Supplied material Start Marker
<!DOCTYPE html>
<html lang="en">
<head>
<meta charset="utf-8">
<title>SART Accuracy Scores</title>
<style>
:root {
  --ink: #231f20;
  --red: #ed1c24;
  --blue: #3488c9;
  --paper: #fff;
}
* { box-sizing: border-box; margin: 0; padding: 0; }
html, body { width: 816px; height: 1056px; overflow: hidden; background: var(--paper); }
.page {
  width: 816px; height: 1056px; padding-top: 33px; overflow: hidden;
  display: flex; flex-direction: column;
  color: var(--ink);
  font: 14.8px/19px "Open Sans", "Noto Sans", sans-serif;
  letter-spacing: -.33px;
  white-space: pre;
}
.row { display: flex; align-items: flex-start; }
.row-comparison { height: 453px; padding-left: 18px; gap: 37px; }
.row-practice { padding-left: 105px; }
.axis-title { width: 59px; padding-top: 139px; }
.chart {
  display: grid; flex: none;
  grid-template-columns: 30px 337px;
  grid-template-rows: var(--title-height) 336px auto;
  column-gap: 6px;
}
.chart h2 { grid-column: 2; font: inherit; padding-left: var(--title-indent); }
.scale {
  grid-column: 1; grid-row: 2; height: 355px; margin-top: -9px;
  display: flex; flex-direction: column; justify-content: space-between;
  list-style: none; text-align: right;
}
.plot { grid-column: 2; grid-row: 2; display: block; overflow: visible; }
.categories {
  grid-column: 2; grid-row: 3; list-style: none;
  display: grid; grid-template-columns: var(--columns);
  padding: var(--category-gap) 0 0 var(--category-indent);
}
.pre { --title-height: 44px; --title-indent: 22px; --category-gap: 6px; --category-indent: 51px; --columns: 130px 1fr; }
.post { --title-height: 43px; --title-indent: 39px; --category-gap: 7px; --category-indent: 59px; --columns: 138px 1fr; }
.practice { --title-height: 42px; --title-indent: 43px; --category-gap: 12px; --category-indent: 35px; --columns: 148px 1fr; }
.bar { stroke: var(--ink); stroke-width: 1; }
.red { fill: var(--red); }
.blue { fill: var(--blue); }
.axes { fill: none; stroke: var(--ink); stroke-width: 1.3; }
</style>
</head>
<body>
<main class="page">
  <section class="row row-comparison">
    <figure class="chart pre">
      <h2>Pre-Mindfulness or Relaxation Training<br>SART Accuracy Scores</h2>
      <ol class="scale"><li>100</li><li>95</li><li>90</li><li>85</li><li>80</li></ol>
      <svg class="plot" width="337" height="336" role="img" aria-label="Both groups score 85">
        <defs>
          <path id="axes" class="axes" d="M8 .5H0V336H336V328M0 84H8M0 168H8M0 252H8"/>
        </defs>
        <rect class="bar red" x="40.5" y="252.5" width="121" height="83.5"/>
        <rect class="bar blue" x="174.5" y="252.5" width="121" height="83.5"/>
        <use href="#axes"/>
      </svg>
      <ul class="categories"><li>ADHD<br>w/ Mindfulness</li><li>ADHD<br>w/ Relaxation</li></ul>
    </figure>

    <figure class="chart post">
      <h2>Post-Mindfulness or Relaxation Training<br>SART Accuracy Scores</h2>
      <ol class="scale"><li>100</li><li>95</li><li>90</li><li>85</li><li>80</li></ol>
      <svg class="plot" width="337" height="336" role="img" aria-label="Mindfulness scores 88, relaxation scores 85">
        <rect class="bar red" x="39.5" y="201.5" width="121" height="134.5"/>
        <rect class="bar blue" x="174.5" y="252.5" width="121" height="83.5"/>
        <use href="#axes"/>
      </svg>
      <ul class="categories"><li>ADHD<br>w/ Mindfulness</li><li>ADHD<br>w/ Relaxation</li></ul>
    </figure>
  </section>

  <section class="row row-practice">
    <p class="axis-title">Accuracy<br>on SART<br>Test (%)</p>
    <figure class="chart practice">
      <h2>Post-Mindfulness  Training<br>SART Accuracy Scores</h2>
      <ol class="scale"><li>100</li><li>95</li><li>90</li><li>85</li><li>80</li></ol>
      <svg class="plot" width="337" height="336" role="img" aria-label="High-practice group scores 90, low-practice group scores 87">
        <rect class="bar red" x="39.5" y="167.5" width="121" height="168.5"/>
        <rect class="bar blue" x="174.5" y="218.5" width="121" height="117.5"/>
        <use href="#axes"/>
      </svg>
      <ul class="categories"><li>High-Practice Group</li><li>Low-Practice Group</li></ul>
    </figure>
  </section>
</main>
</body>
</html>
Supplied material End Marker
Supplied material Start Marker
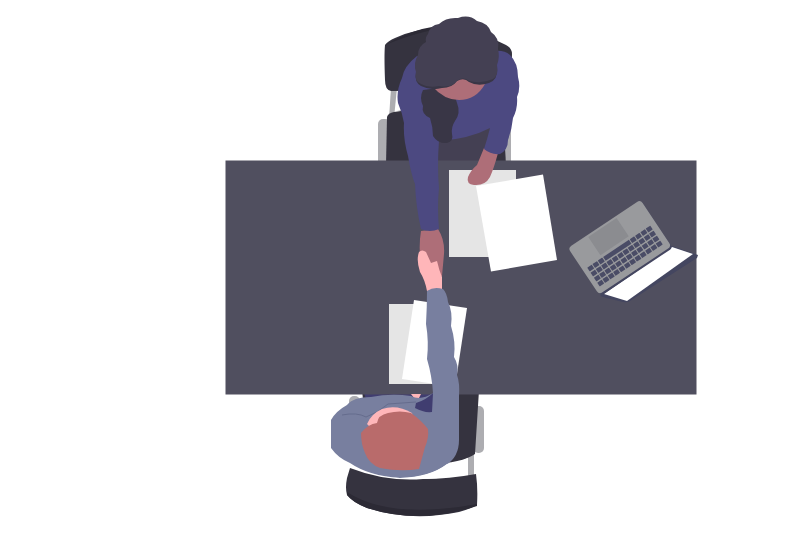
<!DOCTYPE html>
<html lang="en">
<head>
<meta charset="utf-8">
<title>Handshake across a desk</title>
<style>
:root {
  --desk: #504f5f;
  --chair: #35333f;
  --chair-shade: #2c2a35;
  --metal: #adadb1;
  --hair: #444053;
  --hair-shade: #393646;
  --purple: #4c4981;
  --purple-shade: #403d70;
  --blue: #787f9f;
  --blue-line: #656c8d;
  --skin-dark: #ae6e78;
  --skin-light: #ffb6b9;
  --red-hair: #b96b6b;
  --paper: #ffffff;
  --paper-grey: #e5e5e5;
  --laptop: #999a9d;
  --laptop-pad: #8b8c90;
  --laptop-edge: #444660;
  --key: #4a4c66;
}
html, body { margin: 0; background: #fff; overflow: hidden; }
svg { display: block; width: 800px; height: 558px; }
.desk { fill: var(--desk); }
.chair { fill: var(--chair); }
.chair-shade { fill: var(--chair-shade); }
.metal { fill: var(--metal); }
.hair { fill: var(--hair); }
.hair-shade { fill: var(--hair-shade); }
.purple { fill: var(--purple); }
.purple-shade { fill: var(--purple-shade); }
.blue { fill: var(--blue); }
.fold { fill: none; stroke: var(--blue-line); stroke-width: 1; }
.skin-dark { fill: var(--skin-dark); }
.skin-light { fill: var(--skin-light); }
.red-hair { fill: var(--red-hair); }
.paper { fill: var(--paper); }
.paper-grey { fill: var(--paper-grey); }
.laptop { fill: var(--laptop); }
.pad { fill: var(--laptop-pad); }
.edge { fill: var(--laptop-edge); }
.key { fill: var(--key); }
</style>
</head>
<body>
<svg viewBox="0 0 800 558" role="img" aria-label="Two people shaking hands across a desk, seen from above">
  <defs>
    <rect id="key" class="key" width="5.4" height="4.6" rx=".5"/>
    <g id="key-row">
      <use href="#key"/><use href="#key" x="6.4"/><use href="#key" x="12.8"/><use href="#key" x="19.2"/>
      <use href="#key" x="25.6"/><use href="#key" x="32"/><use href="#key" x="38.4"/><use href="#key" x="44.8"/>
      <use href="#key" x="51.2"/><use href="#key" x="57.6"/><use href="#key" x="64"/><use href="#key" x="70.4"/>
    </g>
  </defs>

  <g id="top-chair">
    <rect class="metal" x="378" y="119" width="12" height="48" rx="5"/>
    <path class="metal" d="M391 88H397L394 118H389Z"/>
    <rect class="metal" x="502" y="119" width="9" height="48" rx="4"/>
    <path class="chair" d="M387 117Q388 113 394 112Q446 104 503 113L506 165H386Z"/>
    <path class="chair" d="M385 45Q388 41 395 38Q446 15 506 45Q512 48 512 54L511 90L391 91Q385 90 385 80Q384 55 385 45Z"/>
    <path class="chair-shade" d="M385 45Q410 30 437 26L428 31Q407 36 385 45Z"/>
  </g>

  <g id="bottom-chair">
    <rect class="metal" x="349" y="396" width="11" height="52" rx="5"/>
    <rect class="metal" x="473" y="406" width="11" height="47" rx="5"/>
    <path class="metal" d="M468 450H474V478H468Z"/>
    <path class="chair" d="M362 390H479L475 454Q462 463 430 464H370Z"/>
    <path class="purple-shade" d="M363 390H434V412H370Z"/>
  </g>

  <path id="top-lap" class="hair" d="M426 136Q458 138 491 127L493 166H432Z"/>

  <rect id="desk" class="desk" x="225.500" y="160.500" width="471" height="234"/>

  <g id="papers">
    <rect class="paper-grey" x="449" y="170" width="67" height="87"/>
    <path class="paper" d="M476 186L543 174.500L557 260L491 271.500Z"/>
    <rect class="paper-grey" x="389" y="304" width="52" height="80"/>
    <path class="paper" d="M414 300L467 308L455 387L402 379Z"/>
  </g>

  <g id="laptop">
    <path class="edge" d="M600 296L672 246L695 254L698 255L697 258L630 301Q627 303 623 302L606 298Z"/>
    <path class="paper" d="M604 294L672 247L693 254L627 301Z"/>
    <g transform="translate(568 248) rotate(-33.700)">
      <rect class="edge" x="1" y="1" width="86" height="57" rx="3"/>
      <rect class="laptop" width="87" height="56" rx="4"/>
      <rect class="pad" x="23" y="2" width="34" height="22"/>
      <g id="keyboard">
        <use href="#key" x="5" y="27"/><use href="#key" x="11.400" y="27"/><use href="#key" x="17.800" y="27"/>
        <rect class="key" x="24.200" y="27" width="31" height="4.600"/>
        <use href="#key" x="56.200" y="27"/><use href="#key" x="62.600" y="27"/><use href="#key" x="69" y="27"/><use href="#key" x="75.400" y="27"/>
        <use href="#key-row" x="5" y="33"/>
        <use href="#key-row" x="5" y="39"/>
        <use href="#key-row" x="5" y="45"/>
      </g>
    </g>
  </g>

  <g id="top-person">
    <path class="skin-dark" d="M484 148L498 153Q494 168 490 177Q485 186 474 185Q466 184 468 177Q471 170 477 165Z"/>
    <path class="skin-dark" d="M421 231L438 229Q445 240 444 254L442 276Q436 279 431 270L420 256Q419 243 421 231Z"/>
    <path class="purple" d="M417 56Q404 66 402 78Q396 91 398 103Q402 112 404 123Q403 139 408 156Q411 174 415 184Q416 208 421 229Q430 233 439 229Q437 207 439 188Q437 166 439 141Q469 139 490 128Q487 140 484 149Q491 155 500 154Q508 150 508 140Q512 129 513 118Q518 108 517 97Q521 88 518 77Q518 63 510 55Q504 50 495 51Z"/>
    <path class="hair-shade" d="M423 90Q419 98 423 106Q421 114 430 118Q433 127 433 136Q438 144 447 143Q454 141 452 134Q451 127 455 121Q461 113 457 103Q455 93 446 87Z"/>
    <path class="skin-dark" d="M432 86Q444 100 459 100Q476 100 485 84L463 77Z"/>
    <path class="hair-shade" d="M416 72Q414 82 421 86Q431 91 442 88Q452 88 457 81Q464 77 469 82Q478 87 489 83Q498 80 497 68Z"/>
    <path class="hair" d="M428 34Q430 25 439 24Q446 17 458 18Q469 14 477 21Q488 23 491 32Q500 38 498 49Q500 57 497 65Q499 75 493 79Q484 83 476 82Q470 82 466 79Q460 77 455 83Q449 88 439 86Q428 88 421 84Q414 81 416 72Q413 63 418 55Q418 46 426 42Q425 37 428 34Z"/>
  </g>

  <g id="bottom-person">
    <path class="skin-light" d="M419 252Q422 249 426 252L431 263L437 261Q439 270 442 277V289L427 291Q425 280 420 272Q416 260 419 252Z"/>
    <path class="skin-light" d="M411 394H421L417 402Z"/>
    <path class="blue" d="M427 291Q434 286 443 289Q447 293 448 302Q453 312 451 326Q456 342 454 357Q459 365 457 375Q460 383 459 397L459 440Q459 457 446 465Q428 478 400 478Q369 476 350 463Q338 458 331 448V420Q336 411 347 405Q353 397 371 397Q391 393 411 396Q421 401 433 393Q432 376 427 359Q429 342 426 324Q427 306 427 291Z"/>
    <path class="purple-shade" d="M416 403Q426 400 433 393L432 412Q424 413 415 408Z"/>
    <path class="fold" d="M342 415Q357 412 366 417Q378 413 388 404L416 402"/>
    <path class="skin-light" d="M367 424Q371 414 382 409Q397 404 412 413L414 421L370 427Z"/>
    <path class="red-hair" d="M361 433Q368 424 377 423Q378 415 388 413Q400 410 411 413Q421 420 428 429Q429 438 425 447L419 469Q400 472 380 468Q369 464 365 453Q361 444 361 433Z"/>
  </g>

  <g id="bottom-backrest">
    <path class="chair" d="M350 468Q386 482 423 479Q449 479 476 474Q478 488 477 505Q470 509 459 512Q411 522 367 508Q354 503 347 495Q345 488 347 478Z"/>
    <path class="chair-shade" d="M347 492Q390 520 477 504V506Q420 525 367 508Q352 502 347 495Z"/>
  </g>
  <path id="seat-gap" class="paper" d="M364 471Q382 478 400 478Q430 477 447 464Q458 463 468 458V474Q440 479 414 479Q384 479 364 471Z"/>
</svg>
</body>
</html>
Supplied material End Marker
Say how many lines in the data hold the string "title", and say nothing else.

• **Solution to this problem**
9